Honda can thank Wal-Mart for the automaker's recent victory in a class-action lawsuit over Acura RL models equipped with the company's Collision Mitigation Braking System. The system was designed to warn drivers of a potential crash, tighten the vehicle's seat belts and automatically apply the brakes. However, lawyers for approximately 2,000 plaintiffs sued the Japanese automaker, arguing that the system may warn the driver too slowly, and it may not work at all – the lawsuit also complained the system may shut off altogether in foul weather. Reuters says the suit involves RL models equipped with the optional CMBS system purchased or leased between August 17, 2005 and December 16, 2008.
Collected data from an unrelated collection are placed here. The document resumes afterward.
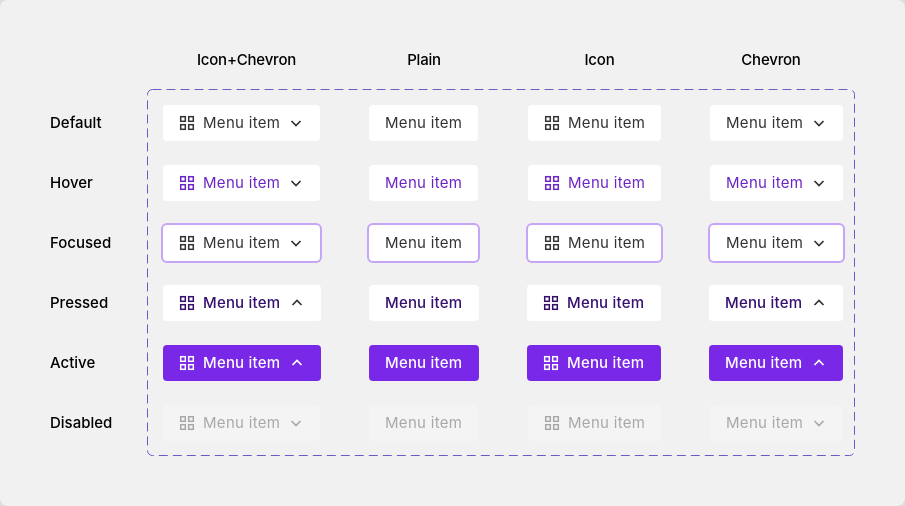
<!DOCTYPE html>
<html lang="en">
<head>
<meta charset="utf-8">
<title>Menu item states</title>
<style>
:root {
  --backdrop: #dedede;
  --canvas: #f1f1f1;
  --surface: #ffffff;
  --surface-disabled: #f4f4f4;
  --ink: #000000;
  --text: #333333;
  --text-disabled: #a8a8a8;
  --hover: #6a25c4;
  --pressed: #35106f;
  --active: #7a28e8;
  --focus-ring: #c6a5f7;
  --frame: #7356c8;
}
* { box-sizing: border-box; margin: 0; }
html, body { width: 905px; height: 506px; overflow: hidden; background: var(--backdrop); }
.sheet {
  position: relative;
  width: 905px;
  height: 506px;
  padding: 45px 0 0 50px;
  border-radius: 8px;
  background: var(--canvas);
  color: var(--ink);
  font: 500 15px/30px Inter, "Open Sans", sans-serif;
}
.frame { position: absolute; left: 147px; top: 89px; width: 708px; height: 367px; }
.frame rect { fill: none; stroke: var(--frame); stroke-dasharray: 9 5; }
.symbols { position: absolute; width: 0; height: 0; }
.states {
  position: relative;
  display: grid;
  grid-template-columns: 65px 158px 110px 134px 134px;
  grid-template-rows: 48px repeat(6, 60px);
  column-gap: 48px;
  align-items: center;
}
.row { display: contents; }
.column-name { align-self: start; text-align: center; letter-spacing: -0.2px; white-space: nowrap; }
.column-name.both { padding-left: 9px; }
.column-name.icon-only { padding-left: 11px; }
.column-name.chevron-only { padding-right: 10px; }
.item {
  display: flex;
  align-items: center;
  gap: 8px;
  height: 36px;
  padding: 0 16px;
  border-radius: 4px;
  background: var(--surface);
  color: var(--text);
  font-weight: 400;
  text-decoration: none;
  white-space: nowrap;
  justify-self: start;
}
.item:nth-child(n+4) { justify-self: end; }
.item span { width: 77px; letter-spacing: 0.3px; }
.item svg { flex: none; width: 16px; height: 16px; fill: none; stroke: currentColor; stroke-width: 1.5; }
.item .chevron { color: var(--text); stroke-width: 1.7; }
.hover .item { color: var(--hover); }
.focused .item { box-shadow: 0 0 0 2px var(--focus-ring); }
.pressed .item { color: var(--pressed); font-weight: 500; }
.active .item { background: var(--active); color: var(--surface); font-weight: 500; }
.pressed .item span, .active .item span { width: 78px; letter-spacing: 0.2px; }
.active .chevron { color: var(--surface); }
.disabled .item { background: var(--surface-disabled); color: var(--text-disabled); }
.disabled .chevron { color: var(--text-disabled); }
</style>
</head>
<body>
<svg class="symbols" aria-hidden="true">
  <defs>
    <symbol id="tiles" viewBox="0 0 16 16">
      <rect x="1.7" y="1.7" width="4.6" height="4.6"/>
      <rect x="9.7" y="1.7" width="4.6" height="4.6"/>
      <rect x="1.7" y="9.7" width="4.6" height="4.6"/>
      <rect x="9.7" y="9.7" width="4.6" height="4.6"/>
    </symbol>
    <symbol id="down" viewBox="0 0 16 16"><path d="M3.5 6L8 10.5L12.5 6"/></symbol>
    <symbol id="up" viewBox="0 0 16 16"><path d="M3.5 10L8 5.5L12.5 10"/></symbol>
  </defs>
</svg>
<main class="sheet">
  <svg class="frame" aria-hidden="true"><rect x="0.5" y="0.5" width="707" height="366" rx="5"/></svg>
  <div class="states">
    <div class="row">
      <div></div>
      <div class="column-name both">Icon+Chevron</div>
      <div class="column-name">Plain</div>
      <div class="column-name icon-only">Icon</div>
      <div class="column-name chevron-only">Chevron</div>
    </div>
    <div class="row default">
      <div>Default</div>
      <a class="item" href="#"><svg><use href="#tiles"/></svg><span>Menu item</span><svg class="chevron"><use href="#down"/></svg></a>
      <a class="item" href="#"><span>Menu item</span></a>
      <a class="item" href="#"><svg><use href="#tiles"/></svg><span>Menu item</span></a>
      <a class="item" href="#"><span>Menu item</span><svg class="chevron"><use href="#down"/></svg></a>
    </div>
    <div class="row hover">
      <div>Hover</div>
      <a class="item" href="#"><svg><use href="#tiles"/></svg><span>Menu item</span><svg class="chevron"><use href="#down"/></svg></a>
      <a class="item" href="#"><span>Menu item</span></a>
      <a class="item" href="#"><svg><use href="#tiles"/></svg><span>Menu item</span></a>
      <a class="item" href="#"><span>Menu item</span><svg class="chevron"><use href="#down"/></svg></a>
    </div>
    <div class="row focused">
      <div>Focused</div>
      <a class="item" href="#"><svg><use href="#tiles"/></svg><span>Menu item</span><svg class="chevron"><use href="#down"/></svg></a>
      <a class="item" href="#"><span>Menu item</span></a>
      <a class="item" href="#"><svg><use href="#tiles"/></svg><span>Menu item</span></a>
      <a class="item" href="#"><span>Menu item</span><svg class="chevron"><use href="#down"/></svg></a>
    </div>
    <div class="row pressed">
      <div>Pressed</div>
      <a class="item" href="#"><svg><use href="#tiles"/></svg><span>Menu item</span><svg class="chevron"><use href="#up"/></svg></a>
      <a class="item" href="#"><span>Menu item</span></a>
      <a class="item" href="#"><svg><use href="#tiles"/></svg><span>Menu item</span></a>
      <a class="item" href="#"><span>Menu item</span><svg class="chevron"><use href="#up"/></svg></a>
    </div>
    <div class="row active">
      <div>Active</div>
      <a class="item" href="#"><svg><use href="#tiles"/></svg><span>Menu item</span><svg class="chevron"><use href="#up"/></svg></a>
      <a class="item" href="#"><span>Menu item</span></a>
      <a class="item" href="#"><svg><use href="#tiles"/></svg><span>Menu item</span></a>
      <a class="item" href="#"><span>Menu item</span><svg class="chevron"><use href="#up"/></svg></a>
    </div>
    <div class="row disabled">
      <div>Disabled</div>
      <a class="item" aria-disabled="true"><svg><use href="#tiles"/></svg><span>Menu item</span><svg class="chevron"><use href="#down"/></svg></a>
      <a class="item" aria-disabled="true"><span>Menu item</span></a>
      <a class="item" aria-disabled="true"><svg><use href="#tiles"/></svg><span>Menu item</span></a>
      <a class="item" aria-disabled="true"><span>Menu item</span><svg class="chevron"><use href="#down"/></svg></a>
    </div>
  </div>
</main>
</body>
</html>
The 9th Circuit Court of Appeals in Pasadena, California found that a court ruling in a Wal-Mart case last June effectively narrowed the scope of class-action lawsuits. The same ruling was found to apply to the suit against Acura as well. Previously, a district judge in Los Angeles had ordered that California's consumer protection laws could be applied to RL owners nationwide, but the new ruling repeals that judgment. The circuit court also reversed the district court's finding that car buyers could have relied on advertising by Honda about the collision system. The 9th Circuit Court of Appeals found there weren't enough common facts among the plaintiffs' claims to apply the California laws across the board.
At this point, it's unclear how the plaintiffs in the case will respond to the decision.